Opposition to the UBI project has seemingly transcended ideological lines, in terms of Left and Right typical political wings. The most adamant critics of the project argue that UBI simply acts as a tool to give out free state handouts, which acts to kill citizens desires to get jobs and contribute to working society. Kangas replies that the purpose of the study is to shed some light over these questions posed by sceptical politicians and to reveal how people act when they receive unconditional guaranteed payments.
The initial planned study was expected to be large in scope and funding, which as stated by Kangas “made us feel like ‘masters of the universe’, planning an experiment with 100,000 participants. But we soon came back down to Earth, since the bureaucrats turned out to be stronger than the politicians”.
A major problem that the political resistance has brought with it is the difficulties in securing funding for the experiment. As remarked by Kangas over the Nordic Work Life Conference 2018, “it has been extremely difficult to secure funding for this. Politicians were willing to provide 20 million euro for the experiment, but just 700,000 euro to evaluate it”. However, the experiment has also received support from each political side too, with some politicians from the Right viewing UBI as a potential method to strip back the welfare system and arguments from the Left which see UBI more as an expansion of the welfare state.

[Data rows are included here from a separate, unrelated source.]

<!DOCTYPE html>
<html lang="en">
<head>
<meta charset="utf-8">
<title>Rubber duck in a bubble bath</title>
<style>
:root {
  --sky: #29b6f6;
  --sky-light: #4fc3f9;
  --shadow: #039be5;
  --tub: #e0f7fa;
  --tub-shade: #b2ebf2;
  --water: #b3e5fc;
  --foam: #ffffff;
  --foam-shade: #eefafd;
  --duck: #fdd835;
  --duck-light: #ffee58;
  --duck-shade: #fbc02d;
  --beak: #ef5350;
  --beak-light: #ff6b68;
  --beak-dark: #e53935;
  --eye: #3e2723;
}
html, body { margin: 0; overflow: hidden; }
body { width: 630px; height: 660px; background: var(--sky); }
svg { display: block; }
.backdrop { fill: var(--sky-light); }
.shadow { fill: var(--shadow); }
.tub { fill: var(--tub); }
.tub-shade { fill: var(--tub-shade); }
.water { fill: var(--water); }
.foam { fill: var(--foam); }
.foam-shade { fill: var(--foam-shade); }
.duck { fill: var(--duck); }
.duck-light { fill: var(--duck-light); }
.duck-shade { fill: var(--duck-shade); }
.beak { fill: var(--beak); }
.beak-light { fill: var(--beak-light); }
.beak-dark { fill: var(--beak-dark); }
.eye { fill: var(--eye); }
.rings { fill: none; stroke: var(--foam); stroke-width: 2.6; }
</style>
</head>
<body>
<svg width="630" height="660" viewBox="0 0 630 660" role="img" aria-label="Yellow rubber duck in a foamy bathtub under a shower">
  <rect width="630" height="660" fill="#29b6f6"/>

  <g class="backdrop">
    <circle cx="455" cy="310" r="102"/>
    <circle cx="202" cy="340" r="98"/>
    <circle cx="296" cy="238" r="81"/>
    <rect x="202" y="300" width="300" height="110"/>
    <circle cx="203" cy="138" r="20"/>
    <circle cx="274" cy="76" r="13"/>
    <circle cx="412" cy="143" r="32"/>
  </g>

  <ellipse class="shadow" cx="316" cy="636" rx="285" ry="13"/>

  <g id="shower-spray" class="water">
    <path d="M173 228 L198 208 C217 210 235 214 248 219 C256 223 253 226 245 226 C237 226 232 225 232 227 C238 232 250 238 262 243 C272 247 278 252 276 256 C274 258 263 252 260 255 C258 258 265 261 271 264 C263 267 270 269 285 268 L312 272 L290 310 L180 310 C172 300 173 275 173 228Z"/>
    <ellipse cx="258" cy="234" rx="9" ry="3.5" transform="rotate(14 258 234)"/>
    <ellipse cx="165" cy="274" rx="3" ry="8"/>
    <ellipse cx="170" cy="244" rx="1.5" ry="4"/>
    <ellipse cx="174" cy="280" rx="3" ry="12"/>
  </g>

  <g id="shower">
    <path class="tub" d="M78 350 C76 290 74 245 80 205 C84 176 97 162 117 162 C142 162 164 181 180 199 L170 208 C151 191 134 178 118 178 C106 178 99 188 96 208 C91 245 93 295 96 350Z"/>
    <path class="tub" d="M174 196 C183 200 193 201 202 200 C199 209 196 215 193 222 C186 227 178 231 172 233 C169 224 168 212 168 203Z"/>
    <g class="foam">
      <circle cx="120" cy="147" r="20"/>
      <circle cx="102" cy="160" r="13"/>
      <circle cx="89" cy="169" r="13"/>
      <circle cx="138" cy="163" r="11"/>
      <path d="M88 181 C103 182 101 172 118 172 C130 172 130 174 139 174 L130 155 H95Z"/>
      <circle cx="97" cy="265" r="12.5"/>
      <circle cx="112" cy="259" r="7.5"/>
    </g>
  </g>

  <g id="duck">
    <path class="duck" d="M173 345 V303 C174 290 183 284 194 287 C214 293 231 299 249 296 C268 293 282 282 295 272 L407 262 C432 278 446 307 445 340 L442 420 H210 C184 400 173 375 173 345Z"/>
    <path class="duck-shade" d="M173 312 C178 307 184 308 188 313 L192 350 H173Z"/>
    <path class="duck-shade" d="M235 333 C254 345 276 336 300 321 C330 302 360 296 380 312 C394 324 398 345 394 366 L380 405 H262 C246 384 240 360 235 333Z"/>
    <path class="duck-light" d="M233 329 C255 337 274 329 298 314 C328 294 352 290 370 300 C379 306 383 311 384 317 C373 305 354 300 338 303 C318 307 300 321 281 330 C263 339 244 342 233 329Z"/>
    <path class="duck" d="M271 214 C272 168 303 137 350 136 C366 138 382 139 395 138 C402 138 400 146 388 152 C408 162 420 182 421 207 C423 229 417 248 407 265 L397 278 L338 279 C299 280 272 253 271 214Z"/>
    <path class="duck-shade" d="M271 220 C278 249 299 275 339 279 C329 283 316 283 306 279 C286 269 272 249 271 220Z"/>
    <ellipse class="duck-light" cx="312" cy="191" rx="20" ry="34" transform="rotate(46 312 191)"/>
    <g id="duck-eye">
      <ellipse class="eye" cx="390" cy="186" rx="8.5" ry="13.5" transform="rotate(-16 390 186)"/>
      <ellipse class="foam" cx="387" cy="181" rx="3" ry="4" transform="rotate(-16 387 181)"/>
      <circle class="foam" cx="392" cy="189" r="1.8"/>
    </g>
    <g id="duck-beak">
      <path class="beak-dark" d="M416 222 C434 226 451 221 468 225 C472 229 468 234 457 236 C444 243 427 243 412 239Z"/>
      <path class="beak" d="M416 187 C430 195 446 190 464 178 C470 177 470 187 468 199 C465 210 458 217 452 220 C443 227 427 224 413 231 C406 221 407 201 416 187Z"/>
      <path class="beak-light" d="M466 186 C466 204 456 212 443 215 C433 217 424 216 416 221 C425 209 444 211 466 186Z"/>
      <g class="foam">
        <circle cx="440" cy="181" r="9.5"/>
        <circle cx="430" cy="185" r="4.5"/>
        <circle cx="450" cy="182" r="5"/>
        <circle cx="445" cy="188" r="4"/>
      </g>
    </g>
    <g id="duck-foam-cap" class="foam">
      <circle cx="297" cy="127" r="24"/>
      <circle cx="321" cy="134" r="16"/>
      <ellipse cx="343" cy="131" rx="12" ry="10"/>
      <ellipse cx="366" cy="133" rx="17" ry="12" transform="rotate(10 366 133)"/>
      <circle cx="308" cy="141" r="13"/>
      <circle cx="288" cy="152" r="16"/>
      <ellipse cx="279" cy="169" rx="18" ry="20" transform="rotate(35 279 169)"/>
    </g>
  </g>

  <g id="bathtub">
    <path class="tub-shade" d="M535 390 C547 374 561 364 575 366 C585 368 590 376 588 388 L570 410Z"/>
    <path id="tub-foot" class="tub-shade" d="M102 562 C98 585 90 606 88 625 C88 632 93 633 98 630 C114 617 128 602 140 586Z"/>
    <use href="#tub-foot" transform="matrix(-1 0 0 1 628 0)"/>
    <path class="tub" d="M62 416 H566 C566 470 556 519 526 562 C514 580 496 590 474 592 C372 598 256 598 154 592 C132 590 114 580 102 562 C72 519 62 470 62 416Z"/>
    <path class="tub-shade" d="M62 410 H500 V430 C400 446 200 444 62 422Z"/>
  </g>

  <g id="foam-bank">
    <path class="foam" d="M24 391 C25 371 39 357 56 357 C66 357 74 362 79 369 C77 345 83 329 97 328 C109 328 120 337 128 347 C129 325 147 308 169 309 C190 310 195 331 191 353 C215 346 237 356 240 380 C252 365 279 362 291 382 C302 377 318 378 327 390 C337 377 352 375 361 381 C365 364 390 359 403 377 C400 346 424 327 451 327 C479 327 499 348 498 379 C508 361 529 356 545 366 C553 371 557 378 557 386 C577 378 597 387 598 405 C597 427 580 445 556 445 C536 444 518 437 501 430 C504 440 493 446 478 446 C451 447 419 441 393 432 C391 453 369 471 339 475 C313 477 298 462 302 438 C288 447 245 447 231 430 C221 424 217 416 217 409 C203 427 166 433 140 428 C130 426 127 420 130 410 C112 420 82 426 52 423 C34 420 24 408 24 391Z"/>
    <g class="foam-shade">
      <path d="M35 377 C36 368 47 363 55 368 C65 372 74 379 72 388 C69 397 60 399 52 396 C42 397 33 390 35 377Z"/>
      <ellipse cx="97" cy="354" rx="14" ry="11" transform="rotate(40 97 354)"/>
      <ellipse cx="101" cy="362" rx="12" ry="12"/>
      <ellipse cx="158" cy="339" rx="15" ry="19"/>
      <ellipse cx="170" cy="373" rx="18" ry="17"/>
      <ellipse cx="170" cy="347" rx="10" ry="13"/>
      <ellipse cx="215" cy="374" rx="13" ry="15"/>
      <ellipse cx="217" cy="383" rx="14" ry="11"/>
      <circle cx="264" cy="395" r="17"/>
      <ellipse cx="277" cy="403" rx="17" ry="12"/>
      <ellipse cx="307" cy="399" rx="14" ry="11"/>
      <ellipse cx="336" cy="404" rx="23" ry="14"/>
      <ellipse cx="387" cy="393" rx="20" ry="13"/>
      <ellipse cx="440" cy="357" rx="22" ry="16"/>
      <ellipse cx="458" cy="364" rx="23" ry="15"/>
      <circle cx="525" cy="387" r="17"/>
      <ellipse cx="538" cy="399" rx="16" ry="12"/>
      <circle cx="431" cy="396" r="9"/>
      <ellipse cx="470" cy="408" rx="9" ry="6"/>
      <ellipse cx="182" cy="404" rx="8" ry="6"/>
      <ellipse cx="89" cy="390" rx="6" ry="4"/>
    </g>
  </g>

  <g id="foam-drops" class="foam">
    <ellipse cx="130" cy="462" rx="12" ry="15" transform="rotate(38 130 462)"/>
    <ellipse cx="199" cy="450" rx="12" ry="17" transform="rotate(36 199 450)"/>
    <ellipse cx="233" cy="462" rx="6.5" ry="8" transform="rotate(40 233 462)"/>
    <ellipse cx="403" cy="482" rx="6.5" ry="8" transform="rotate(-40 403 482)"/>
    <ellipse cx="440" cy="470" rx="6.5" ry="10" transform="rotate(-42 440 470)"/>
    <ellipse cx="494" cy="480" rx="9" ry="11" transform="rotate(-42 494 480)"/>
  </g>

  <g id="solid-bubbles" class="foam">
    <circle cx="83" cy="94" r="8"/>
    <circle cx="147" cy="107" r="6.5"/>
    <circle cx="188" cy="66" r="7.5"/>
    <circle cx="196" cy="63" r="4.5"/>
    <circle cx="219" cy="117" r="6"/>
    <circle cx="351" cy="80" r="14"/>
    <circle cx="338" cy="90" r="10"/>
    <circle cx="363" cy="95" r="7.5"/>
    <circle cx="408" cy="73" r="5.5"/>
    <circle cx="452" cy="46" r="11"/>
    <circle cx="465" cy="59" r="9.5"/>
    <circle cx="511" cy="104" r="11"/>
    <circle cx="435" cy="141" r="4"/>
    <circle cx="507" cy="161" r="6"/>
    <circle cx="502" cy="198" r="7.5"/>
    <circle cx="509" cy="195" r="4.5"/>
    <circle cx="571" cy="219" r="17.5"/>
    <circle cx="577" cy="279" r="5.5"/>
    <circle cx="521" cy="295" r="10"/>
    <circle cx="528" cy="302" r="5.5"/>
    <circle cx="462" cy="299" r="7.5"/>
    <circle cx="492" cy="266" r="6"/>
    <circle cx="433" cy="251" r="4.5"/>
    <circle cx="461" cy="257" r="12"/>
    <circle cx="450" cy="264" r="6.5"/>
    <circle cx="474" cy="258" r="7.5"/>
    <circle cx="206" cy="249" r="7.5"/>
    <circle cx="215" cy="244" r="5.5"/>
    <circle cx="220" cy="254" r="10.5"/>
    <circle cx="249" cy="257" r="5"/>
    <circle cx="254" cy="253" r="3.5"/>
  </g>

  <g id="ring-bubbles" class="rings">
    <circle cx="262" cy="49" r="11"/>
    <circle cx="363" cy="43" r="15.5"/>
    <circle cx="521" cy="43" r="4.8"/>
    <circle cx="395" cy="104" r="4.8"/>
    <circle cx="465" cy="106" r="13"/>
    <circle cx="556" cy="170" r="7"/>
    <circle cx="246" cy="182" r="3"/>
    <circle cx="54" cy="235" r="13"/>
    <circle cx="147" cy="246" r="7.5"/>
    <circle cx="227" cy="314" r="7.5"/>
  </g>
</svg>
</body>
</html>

An additional obstacle with the setting up of Kangas research study was the Finish Constitution. It states that there must be no unequal mistreatment of citizens, which impacted the plans to conduct an obligatory study where participants received payments regardless of whether they needed or wanted them. Hence Kangas had to scrap any experiment that implied payments to anyone, regardless of employment status.

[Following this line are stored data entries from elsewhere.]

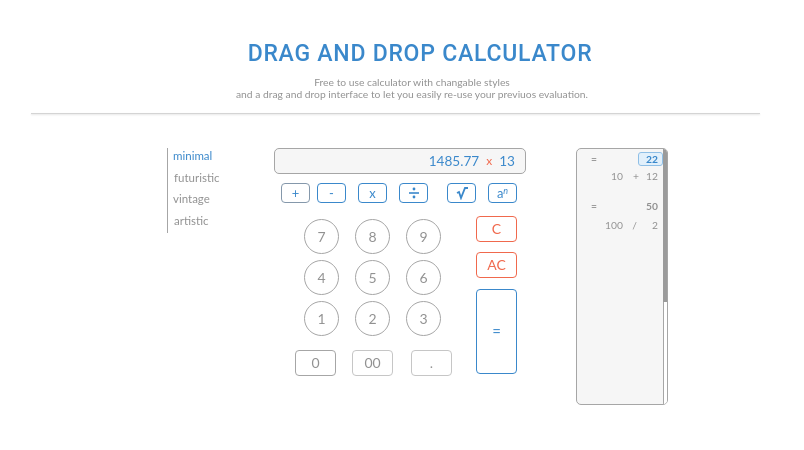
<!DOCTYPE html>
<html lang="en">
<head>
<meta charset="utf-8">
<title>Drag and Drop Calculator</title>
<style>
:root {
  --blue: #3a88cb;
  --red: #f0694d;
  --gray: #919191;
  --line: #a6a6a6;
  --panel: #f6f6f6;
  --chip: #e2f0fb;
}
* { box-sizing: border-box; margin: 0; padding: 0; }
html, body { width: 804px; height: 450px; overflow: hidden; background: #fff; }
body { position: relative; font-family: Lato, sans-serif; color: var(--gray); }
a { color: inherit; text-decoration: none; }

.title {
  position: absolute; left: 120px; top: 40px; width: 600px;
  font: 500 23px/28px Roboto, sans-serif; letter-spacing: .75px;
  text-align: center; white-space: nowrap; color: var(--blue);
}
.intro {
  position: absolute; left: 112px; top: 76px; width: 600px;
  font-size: 10.3px; line-height: 12.4px; text-align: center; white-space: nowrap;
}
.divider {
  position: absolute; left: 31px; top: 113px; width: 729px; height: 1px;
  background: #d4d4d4; box-shadow: 0 1px 2px #ddd;
}

.styles {
  position: absolute; left: 167px; top: 148px; height: 85px;
  border-left: 1px solid var(--line); list-style: none;
  font-size: 11.5px; line-height: 16px; white-space: nowrap;
}
.styles li { position: absolute; left: 5px; }
.styles li:nth-child(1) { top: 0; color: var(--blue); }
.styles li:nth-child(2) { top: 22px; left: 6px; }
.styles li:nth-child(3) { top: 43px; }
.styles li:nth-child(4) { top: 65px; left: 6px; }

.display {
  position: absolute; left: 274px; top: 148px; width: 252px; height: 26px;
  display: flex; align-items: center; justify-content: flex-end; gap: 7px; padding: 0 10px 1px 0;
  border: 1px solid var(--line); border-radius: 5px; background: var(--panel);
  color: var(--blue); font-size: 13.6px;
}
.display .operator { color: var(--red); font-size: 12px; }

.key {
  position: absolute; left: var(--x); top: var(--y); width: 41px; height: 26px;
  display: flex; align-items: center; justify-content: center;
  border: 1px solid var(--line); border-radius: 4px; font-size: 14px; line-height: 1;
}
.operation { top: 183px; width: 29px; height: 20px; color: var(--blue); border-color: var(--blue); font-size: 13px; }
.operation svg { width: 14px; height: 14px; fill: none; stroke: currentColor; }
.plus { border-color: #8598ab; }
.power sup { font-size: 9px; font-style: italic; line-height: 1; align-self: flex-start; margin-top: 2px; }
.clear { left: 476px; color: var(--red); border-color: var(--red); }
.equals { left: 476px; top: 289px; height: 85px; color: var(--blue); border-color: var(--blue); font-size: 15px; }
.digits {
  position: absolute; left: 304px; top: 219px;
  display: grid; grid-template-columns: repeat(3, 35px); gap: 6px 16px;
}
.digits a {
  width: 35px; height: 35px; border: 1px solid var(--line); border-radius: 50%;
  display: flex; align-items: center; justify-content: center; font-size: 14px; line-height: 1;
}
.faint { border-color: #c6c6c6; }

.history {
  position: absolute; left: 576px; top: 148px; width: 92px; height: 257px;
  border: 1px solid var(--line); border-radius: 5px; background: var(--panel);
  overflow: hidden; font-size: 10.3px; line-height: 14px;
}
.history span { position: absolute; top: var(--y); right: var(--r); white-space: pre; }
.history .result { font-weight: 700; }
.history .selected {
  width: 25px; height: 14px; line-height: 12px; padding-right: 4px; text-align: right;
  border: 1px solid #8fbfe6; border-radius: 3px; background: var(--chip); color: var(--blue);
}
.track { position: absolute; right: 0; top: 0; width: 4px; height: 255px; background: #fff; border-left: 1px solid var(--line); }
.thumb { position: absolute; right: 0; top: 0; width: 4px; height: 153px; background: #9b9b9b; }
</style>
</head>
<body>
<header>
  <h1 class="title">DRAG AND DROP CALCULATOR</h1>
  <p class="intro">Free to use calculator with changable styles<br>and a drag and drop interface to let you easily re-use your previuos evaluation.</p>
  <div class="divider"></div>
</header>

<nav>
  <ul class="styles">
    <li><a href="#">minimal</a></li>
    <li><a href="#">futuristic</a></li>
    <li><a href="#">vintage</a></li>
    <li><a href="#">artistic</a></li>
  </ul>
</nav>

<main>
  <div class="display"><span>1485.77</span><span class="operator">x</span><span>13</span></div>

  <a href="#" class="key operation plus" style="--x:281px">+</a>
  <a href="#" class="key operation" style="--x:317px">-</a>
  <a href="#" class="key operation" style="--x:358px">x</a>
  <a href="#" class="key operation" style="--x:399px" aria-label="divide">
    <svg viewBox="0 0 14 14"><path d="M2 7H12" stroke-width="1.6"/><g fill="currentColor" stroke="none"><circle cx="7" cy="3" r="1.4"/><circle cx="7" cy="11" r="1.4"/></g></svg>
  </a>
  <a href="#" class="key operation" style="--x:447px" aria-label="square root">
    <svg viewBox="0 0 14 14"><path d="M2 7L4 6L6 12L10 2H13" stroke-width="1.8"/></svg>
  </a>
  <a href="#" class="key operation power" style="--x:488px">a<sup>n</sup></a>

  <div class="digits">
    <a href="#">7</a><a href="#">8</a><a href="#">9</a>
    <a href="#">4</a><a href="#">5</a><a href="#">6</a>
    <a href="#">1</a><a href="#">2</a><a href="#">3</a>
  </div>
  <a href="#" class="key" style="--x:295px;--y:350px">0</a>
  <a href="#" class="key faint" style="--x:352px;--y:350px">00</a>
  <a href="#" class="key faint" style="--x:411px;--y:350px">.</a>

  <a href="#" class="key clear" style="--y:216px">C</a>
  <a href="#" class="key clear" style="--y:252px">AC</a>
  <a href="#" class="key equals">=</a>
</main>

<aside class="history">
  <span class="result" style="--y:3px;--r:70px">=</span>
  <span class="result selected" style="--y:3px;--r:4px">22</span>
  <span style="--y:20px;--r:44px">10</span>
  <span style="--y:20px;--r:28px">+</span>
  <span style="--y:20px;--r:9px">12</span>
  <span class="result" style="--y:50px;--r:70px">=</span>
  <span class="result" style="--y:50px;--r:9px">50</span>
  <span style="--y:69px;--r:44px">100</span>
  <span style="--y:69px;--r:30px">/</span>
  <span style="--y:69px;--r:9px">2</span>
  <div class="track"></div>
  <div class="thumb"></div>
</aside>
</body>
</html>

Even given the challenges for setting up this experiment, it has been running for almost two years, and is scheduled to finish at the end of 2018, with its findings expected to be published in late 2020. Finish politicians and social researchers alike will have to wait as to whether their differing claims about the UBI experiment come to fruition. Kangas suspects that with the scepticism rising around the expected results of the project, this will be finished a year earlier than first set out and that if any UBI policy is to be implemented in Finland “it would be through the back door – by merging and simplifying some types of benefit”. Due to the great deal of resistance Kangas has faced when trying to implement this experiment on basic income, he is not entirely optimistic about the prospects of implementing UBI in Finland and feels it’s unlikely to happen in the future. However, Kangas admits that “One experiment here or there couldn’t say if basic income is good or not”, which leaves, in a way, the door open to new initiatives regarding basic income from Kela, the Finish Social Security.
More information at:
“Finland’s basic income organisers correct inaccurate media reports of trial’s premature death”. Yle Uutiset, April 25th 2018
Björn Lindahl, “The research project against all odds: Olli Kangas on Finland’s universal basic income”. Nordic Labour Journal, June 22nd 2018
Olli Kangas on YouTube, 2018
Heikki Hiilamo and Olli Kangas, “Universal Basic Income: Does the Carrot Work Better than the Stick?”. Meeting of the Minds, January 27th 2017
Olli Kangas, Sharon Bessell and Martyn Pearce, “Back to basics – Finland’s Universal Basic Income – Policy Forum” (Podcast). Asia & the Pacific Policy Society – Policy Forum, June 1st 2018